REQUIRED WORK: Which lines in the records below contain the word "justify"? Copy each one out.

SOURCE INFORMATION:

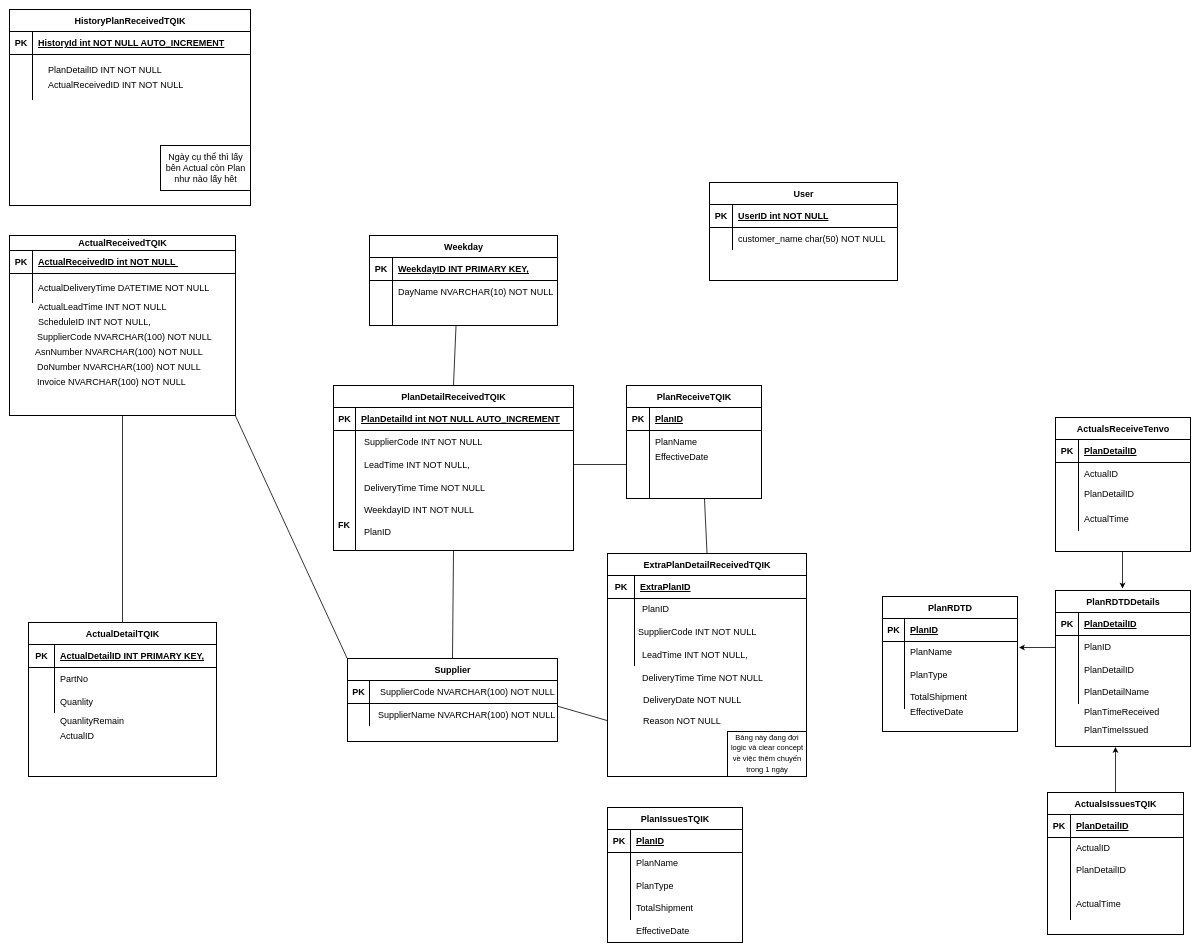
<!DOCTYPE html>
<html lang="en">
<head>
<meta charset="utf-8">
<title>Receiving plan database diagram</title>
<style>
:root { --ink: #000; --paper: #fff; }
* { box-sizing: border-box; margin: 0; padding: 0; }
html, body { width: 1200px; height: 952px; overflow: hidden; background: var(--paper); }
.diagram {
  position: relative; width: 1200px; height: 952px; overflow: hidden;
  background: var(--paper); color: var(--ink);
  font: 9px/12px "Liberation Sans", Arial, sans-serif; white-space: nowrap;
}
.relations { position: absolute; inset: 0; }
.entity {
  --pk: 23px; --title: 22px;
  position: absolute; display: flex; flex-direction: column;
  border: 1px solid var(--ink);
}
.entity h2 {
  flex: none; height: var(--title); display: flex; align-items: center; justify-content: center;
  border-bottom: 1px solid var(--ink); font-size: 9px; font-weight: 700;
}
.key {
  flex: none; height: 23px; display: grid; grid-template-columns: var(--pk) 1fr;
  border-bottom: 1px solid var(--ink); font-weight: 700;
}
.key b { display: flex; align-items: center; justify-content: center; border-right: 1px solid var(--ink); }
.key span { display: flex; align-items: center; padding-left: 5px; text-decoration: underline; }
.key .plain { font-weight: 400; text-decoration: none; padding-left: 10px; }
.fields { position: relative; flex: 1; list-style: none; padding-left: calc(var(--pk) + 5px); }
.fields::before {
  content: ""; position: absolute; top: 0; left: calc(var(--pk) - 1px);
  width: 1px; height: var(--rule); background: var(--ink);
}
.fields li {
  --step: 15; --shift: 0;
  display: flex; align-items: flex-end;
  height: calc(var(--step) * 1px); margin-left: calc(var(--shift) * 1px);
}
.foreign { position: absolute; left: 0; width: var(--pk); text-align: center; font-weight: 700; }
.note {
  position: absolute; right: -1px; display: flex; align-items: center; justify-content: center;
  height: 46px; border: 1px solid var(--ink); background: var(--paper); text-align: center; line-height: 11px;
}
.note.small { font-size: 7.5px; line-height: 10.6px; }
</style>
</head>
<body>
<main class="diagram">

<svg class="relations" width="1200" height="952" viewBox="0 0 1200 952" aria-hidden="true">
  <defs><polygon id="arrowhead" points="0,0 -6,-3 -4.5,0 -6,3"/></defs>
  <g stroke="#000" stroke-width="0.8">
    <line x1="456" y1="326" x2="453.5" y2="385"/>
    <line x1="574" y1="464.5" x2="626" y2="464.5"/>
    <line x1="704.5" y1="499" x2="707" y2="553"/>
    <line x1="453.5" y1="551" x2="452.5" y2="658"/>
    <line x1="122.5" y1="416" x2="122.5" y2="622"/>
    <line x1="235.5" y1="416" x2="347" y2="658"/>
    <line x1="557" y1="706" x2="607" y2="720.5"/>
    <line x1="1122.5" y1="551" x2="1122.5" y2="585"/>
    <line x1="1055" y1="647.5" x2="1022" y2="647.5"/>
    <line x1="1115.5" y1="792" x2="1115.5" y2="750"/>
  </g>
  <use href="#arrowhead" transform="translate(1122.5 588.5) rotate(90)"/>
  <use href="#arrowhead" transform="translate(1019 647.5) rotate(180)"/>
  <use href="#arrowhead" transform="translate(1115.5 747) rotate(-90)"/>
</svg>

<section class="entity" style="left:9px;top:9px;width:242px;height:197px">
  <h2>HistoryPlanReceivedTQIK</h2>
  <div class="key"><b>PK</b><span>HistoryId int NOT NULL AUTO_INCREMENT</span></div>
  <ul class="fields" style="--rule:45px">
    <li style="--step:21;--shift:10">PlanDetailID INT NOT NULL</li>
    <li style="--shift:10">ActualReceivedID INT NOT NULL</li>
  </ul>
  <p class="note" style="width:91px;bottom:14px">Ngày cụ thể thì lấy<br>bên Actual còn Plan<br>như nào lấy hêt</p>
</section>

<section class="entity" style="--title:15px;left:9px;top:235px;width:227px;height:181px">
  <h2>ActualReceivedTQIK</h2>
  <div class="key"><b>PK</b><span>ActualReceivedID int NOT NULL&nbsp;</span></div>
  <ul class="fields" style="--rule:29px">
    <li style="--step:20">ActualDeliveryTime DATETIME NOT NULL</li>
    <li style="--step:19">ActualLeadTime INT NOT NULL</li>
    <li>ScheduleID INT NOT NULL,</li>
    <li style="--shift:-1">SupplierCode NVARCHAR(100) NOT NULL</li>
    <li style="--shift:-3">AsnNumber NVARCHAR(100) NOT NULL</li>
    <li style="--shift:-1">DoNumber NVARCHAR(100) NOT NULL</li>
    <li style="--shift:-1">Invoice NVARCHAR(100) NOT NULL</li>
  </ul>
</section>

<section class="entity" style="left:369px;top:235px;width:189px;height:91px">
  <h2>Weekday</h2>
  <div class="key"><b>PK</b><span>WeekdayID INT PRIMARY KEY,</span></div>
  <ul class="fields" style="--rule:100%">
    <li style="--step:17">DayName NVARCHAR(10) NOT NULL</li>
  </ul>
</section>

<section class="entity" style="left:709px;top:182px;width:189px;height:99px">
  <h2>User</h2>
  <div class="key"><b>PK</b><span>UserID int NOT NULL</span></div>
  <ul class="fields" style="--rule:22px">
    <li style="--step:17">customer_name char(50) NOT NULL</li>
  </ul>
</section>

<section class="entity" style="--pk:22px;left:333px;top:385px;width:241px;height:166px">
  <h2>PlanDetailReceivedTQIK</h2>
  <div class="key"><b>PK</b><span>PlanDetailId int NOT NULL AUTO_INCREMENT</span></div>
  <ul class="fields" style="--rule:100%">
    <li style="--step:17;--shift:3">SupplierCode INT NOT NULL</li>
    <li style="--step:23;--shift:3">LeadTime INT NOT NULL,</li>
    <li style="--step:23;--shift:3">DeliveryTime Time NOT NULL</li>
    <li style="--step:22;--shift:3">WeekdayID INT NOT NULL</li>
    <li style="--step:22;--shift:3"><b class="foreign" style="top:88px;left:-1px">FK</b>PlanID</li>
  </ul>
</section>

<section class="entity" style="left:626px;top:385px;width:136px;height:114px">
  <h2>PlanReceiveTQIK</h2>
  <div class="key"><b>PK</b><span>PlanID</span></div>
  <ul class="fields" style="--rule:100%">
    <li style="--step:17">PlanName</li>
    <li>EffectiveDate</li>
  </ul>
</section>

<section class="entity" style="--pk:27px;left:607px;top:553px;width:200px;height:224px">
  <h2>ExtraPlanDetailReceivedTQIK</h2>
  <div class="key"><b>PK</b><span>ExtraPlanID</span></div>
  <ul class="fields" style="--rule:67px">
    <li style="--step:16;--shift:2">PlanID</li>
    <li style="--step:23;--shift:-2">SupplierCode INT NOT NULL</li>
    <li style="--step:23;--shift:2">LeadTime INT NOT NULL,</li>
    <li style="--step:23;--shift:2">DeliveryTime Time NOT NULL</li>
    <li style="--step:22;--shift:3">DeliveryDate NOT NULL</li>
    <li style="--step:21;--shift:3">Reason NOT NULL</li>
  </ul>
  <p class="note small" style="width:80px;bottom:-1px">Bảng này đang đợi<br>logic và clear concept<br>về việc thêm chuyến<br>trong 1 ngày</p>
</section>

<section class="entity" style="left:607px;top:807px;width:136px;height:136px">
  <h2>PlanIssuesTQIK</h2>
  <div class="key"><b>PK</b><span>PlanID</span></div>
  <ul class="fields" style="--rule:67px">
    <li style="--step:16">PlanName</li>
    <li style="--step:23">PlanType</li>
    <li style="--step:22">TotalShipment</li>
    <li style="--step:23">EffectiveDate</li>
  </ul>
</section>

<section class="entity" style="--pk:22px;left:347px;top:658px;width:211px;height:84px">
  <h2>Supplier</h2>
  <div class="key"><b>PK</b><span class="plain">SupplierCode NVARCHAR(100) NOT NULL</span></div>
  <ul class="fields" style="--rule:22px">
    <li style="--step:17;--shift:3">SupplierName NVARCHAR(100) NOT NULL</li>
  </ul>
</section>

<section class="entity" style="--pk:26px;left:28px;top:622px;width:189px;height:155px">
  <h2>ActualDetailTQIK</h2>
  <div class="key"><b>PK</b><span>ActualDetailID INT PRIMARY KEY,</span></div>
  <ul class="fields" style="--rule:45px">
    <li style="--step:17">PartNo</li>
    <li style="--step:23">Quanlity</li>
    <li style="--step:19">QuanlityRemain</li>
    <li>ActualID</li>
  </ul>
</section>

<section class="entity" style="left:1055px;top:417px;width:136px;height:135px">
  <h2>ActualsReceiveTenvo</h2>
  <div class="key"><b>PK</b><span>PlanDetailID</span></div>
  <ul class="fields" style="--rule:68px">
    <li style="--step:17">ActualID</li>
    <li style="--step:20">PlanDetailID</li>
    <li style="--step:25">ActualTime</li>
  </ul>
</section>

<section class="entity" style="left:1055px;top:590px;width:136px;height:157px">
  <h2>PlanRDTDDetails</h2>
  <div class="key"><b>PK</b><span>PlanDetailID</span></div>
  <ul class="fields" style="--rule:68px">
    <li style="--step:17">PlanID</li>
    <li style="--step:23">PlanDetailID</li>
    <li style="--step:22">PlanDetailName</li>
    <li style="--step:20">PlanTimeReceived</li>
    <li style="--step:18">PlanTimeIssued</li>
  </ul>
</section>

<section class="entity" style="--pk:22px;left:882px;top:596px;width:136px;height:136px">
  <h2>PlanRDTD</h2>
  <div class="key"><b>PK</b><span>PlanID</span></div>
  <ul class="fields" style="--rule:67px">
    <li style="--step:16">PlanName</li>
    <li style="--step:23">PlanType</li>
    <li style="--step:22">TotalShipment</li>
    <li>EffectiveDate</li>
  </ul>
</section>

<section class="entity" style="left:1047px;top:792px;width:137px;height:143px">
  <h2>ActualsIssuesTQIK</h2>
  <div class="key"><b>PK</b><span>PlanDetailID</span></div>
  <ul class="fields" style="--rule:82px">
    <li style="--step:16">ActualID</li>
    <li style="--step:22">PlanDetailID</li>
    <li style="--step:34">ActualTime</li>
  </ul>
</section>

</main>
</body>
</html>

THE ANSWER:
  flex: none; height: var(--title); display: flex; align-items: center; justify-content: center;
.key b { display: flex; align-items: center; justify-content: center; border-right: 1px solid var(--ink); }
  position: absolute; right: -1px; display: flex; align-items: center; justify-content: center;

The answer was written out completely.